Adam: Even the deaf record albums.
Do you play to get audiences or do you get audiences because of your playing? Where, in your opinion, are the boundaries of commerce?
Domingo: They lie where you start to think of money only. Out of those two options you gave, I’d say we get to audiences by our playing. We’ve never played music with the idea of making money at the back of our heads, though we did get a word of advice on how to rewrite our songs into radio hits, but for the time being that’s not what we want.
Adam: To me, commerce is what the whole of Poland is pursuing – sort of “ass shaking”, meaning “craving for the spotlights”. All those TV programmes like “Must Be The Music”, “Got To Make Love”, “Got To Dance”, “Got To Fap” – all those celebrities. To me, this is nothing more than commerce. It’s got nothing to do with art; it just boils down to producing a product.
Don’t you feel a bit like weirdoes playing your kind of music when what most people want is light, easy-to-listen-to stuff?
Adam: But in fact, we are light and easy to listen to… It probably doesn’t apply to the first album which was a sort of adolescent debut.

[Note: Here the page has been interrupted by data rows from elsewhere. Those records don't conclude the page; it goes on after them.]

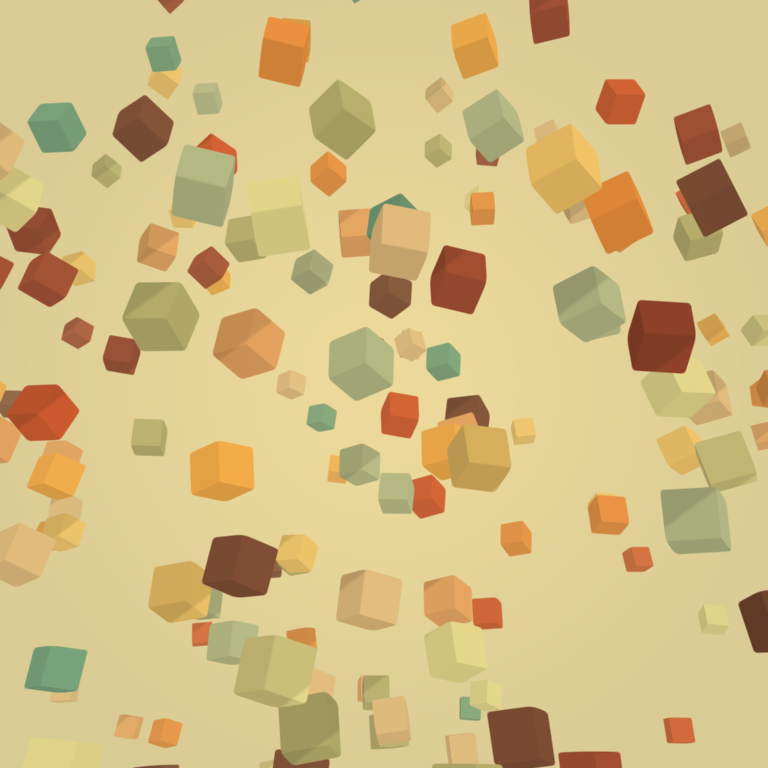
Reproduce this background procedurally as a Shadertoy shader.

```glsl
// Draws a cloud of softly lit pastel cubes, seen from below in a warm haze.

const int   COUNT      = 165;             // cubes, ordered far to near
const float FOCAL      = 0.9;             // focal length in canvas heights
const float PITCH      = 0.6;             // upward tilt of the camera
const float YAW_SPREAD = 1.3;
const float WOBBLE     = 0.35;            // random lean of each cube
const float EDGE_FAR   = 0.025;           // edge of the farthest cube
const float EDGE_NEAR  = 0.069;           // edge of the nearest cube
const float SPREAD     = 0.63;            // radius of the cloud
const float ROUNDING   = 0.16;            // corner rounding, in half edges
const float CREASE     = 28.0;            // sharpness of the inner edges
const vec2  CENTRE     = vec2(-0.03, -0.01);
const vec3  LIGHT      = vec3(0.48, 0.56, -0.68);
const vec3  HAZE_INNER = vec3(0.925, 0.850, 0.605);
const vec3  HAZE_OUTER = vec3(0.850, 0.795, 0.580);

const vec3 PALETTE[12] = vec3[12](
    vec3(0.57, 0.25, 0.15),   // brick
    vec3(0.44, 0.26, 0.17),   // umber
    vec3(0.75, 0.30, 0.14),   // vermilion
    vec3(0.84, 0.50, 0.20),   // orange
    vec3(0.88, 0.61, 0.24),   // amber
    vec3(0.87, 0.70, 0.36),   // honey
    vec3(0.83, 0.58, 0.33),   // peach
    vec3(0.81, 0.67, 0.44),   // sand
    vec3(0.82, 0.77, 0.49),   // straw
    vec3(0.65, 0.62, 0.38),   // olive
    vec3(0.64, 0.66, 0.47),   // sage
    vec3(0.40, 0.57, 0.43));  // teal

vec4 hash4(float n)
{
    vec4 p = fract(vec4(n) * vec4(0.1031, 0.1030, 0.0973, 0.1099));
    p += dot(p, p.wzxy + 33.33);
    return fract((p.xxyz + p.yzzw) * p.zywx);
}

float smoothMax(float a, float b, float k)
{
    float h = max(k - abs(a - b), 0.0) / k;
    return max(a, b) + 0.25 * h * h * k;
}

// Columns are the cube axes: x right, y up, z away from the viewer.
mat3 cubeAxes(vec3 turn)
{
    vec3 c = cos(turn), s = sin(turn);
    mat3 pitch = mat3(1, 0, 0,  0, c.x, s.x,  0, -s.x, c.x);
    mat3 yaw   = mat3(c.y, 0, -s.y,  0, 1, 0,  s.y, 0, c.y);
    mat3 roll  = mat3(c.z, s.z, 0,  -s.z, c.z, 0,  0, 0, 1);
    return pitch * roll * yaw;
}

// Signed distance to the strip that a projected axis cuts from the outline.
float stripDistance(vec2 p, vec2 along, vec2 b, vec2 c)
{
    vec2 n = vec2(-along.y, along.x) / max(length(along), 1e-5);
    return abs(dot(p, n)) - abs(dot(b, n)) - abs(dot(c, n));
}

// The outline of a projected cube is the overlap of three strips.
float outlineDistance(vec2 p, vec2 a, vec2 b, vec2 c, float k)
{
    float d = smoothMax(stripDistance(p, a, b, c), stripDistance(p, b, c, a), k);
    return smoothMax(d, stripDistance(p, c, a, b), k);
}

// Light on the visible faces, blended narrowly across their shared edges.
float faceLight(vec2 p, vec3 ray, mat3 axes)
{
    vec3 facing = ray * axes;
    vec3 side = mix(vec3(1.0), vec3(-1.0), step(0.0, facing));
    vec3 entry = (vec3(1.0) - side * (vec3(p, 0.0) * axes))
               / min(side * facing, vec3(-1e-4));
    float first = max(entry.x, max(entry.y, entry.z));
    vec3 weight = exp(CREASE * max(entry - first, vec3(-3.0)));
    vec3 lit = 0.97 + 0.13 * side * (LIGHT * axes);
    return dot(weight, lit) / dot(weight, vec3(1.0));
}

void mainImage(out vec4 fragColor, in vec2 fragCoord)
{
    vec2 pos = (fragCoord - 0.5 * iResolution.xy) / iResolution.y;
    float pixel = 1.0 / iResolution.y;
    vec3 haze = mix(HAZE_INNER, HAZE_OUTER, smoothstep(0.0, 0.65, length(pos)));
    vec3 col = haze;

    for (int i = 0; i < COUNT; i++)
    {
        float id = float(i);
        float near = (id + 0.5) / float(COUNT);
        float halfEdge = 0.5 * mix(EDGE_FAR, EDGE_NEAR, near * near);

        // Scatter in a disc, by golden angle
        vec4 rnd = hash4(id + 11.0);
        float angle = id * 2.39996 + rnd.y;
        vec2 centre = CENTRE + SPREAD * pow(rnd.x, 0.56) * vec2(cos(angle), sin(angle));
        vec2 p = (pos - centre) / halfEdge;
        if (dot(p, p) > 6.0) continue;

        // Orientation and outline under local perspective
        vec4 rot = hash4(id + 307.0) - 0.5;
        mat3 axes = cubeAxes(vec3(PITCH, 0.35, 0.0) + rot.xyz * vec3(WOBBLE, YAW_SPREAD, WOBBLE));
        vec3 ray = vec3(centre / FOCAL, 1.0);
        vec2 a = axes[0].xy - axes[0].z * ray.xy;
        vec2 b = axes[1].xy - axes[1].z * ray.xy;
        vec2 c = axes[2].xy - axes[2].z * ray.xy;
        float dist = outlineDistance(p, a, b, c, ROUNDING) * halfEdge;
        float cover = 1.0 - smoothstep(-pixel, pixel, dist);

        // Paint, faces, a soft cast shadow on some cubes, then haze
        vec3 paint = PALETTE[int(rnd.z * 12.0)] * faceLight(p, ray, axes);
        float shadow = smoothstep(-0.12, 0.12, dot(p, vec2(-0.6, 0.8)) + 3.0 * rot.w);
        paint *= 1.0 - 0.12 * shadow * step(0.6, rnd.w);
        paint = mix(haze, paint, mix(0.74, 0.98, near));
        col = mix(col, paint, cover);
    }
    fragColor = vec4(col, 1.0);
}
```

However, there are lots of crazy cases like us playing weird music.
Domingo: When we make music, sit in front of a computer monitor or play at a rehearsal thinking of the next song, we don’t wonder profoundly about its impact on potential listeners. We don’t try to sell the song to masses; we just do whatever we feel is nice and makes sense. There’s no philosophy behind it.
Adam: Whatever drops out of our minds…
Domingo: … and what we later make out of it. Some people like it, others don’t, no big deal. I don’t pay any attention to what’s going on around me. If I started wondering about and analysing the current state of music issues as well as other issues, I’d probably go crazy and stop making music.
Is Ctrl-Alt-Del ruled by an iron hand or is it a democracy?
Adam: It’s a democracy of an invisible hand.
Domingo: Definitely a democracy.
Adam: I’d say it’s more like an oligarchy. A demented-statist-sadistic system.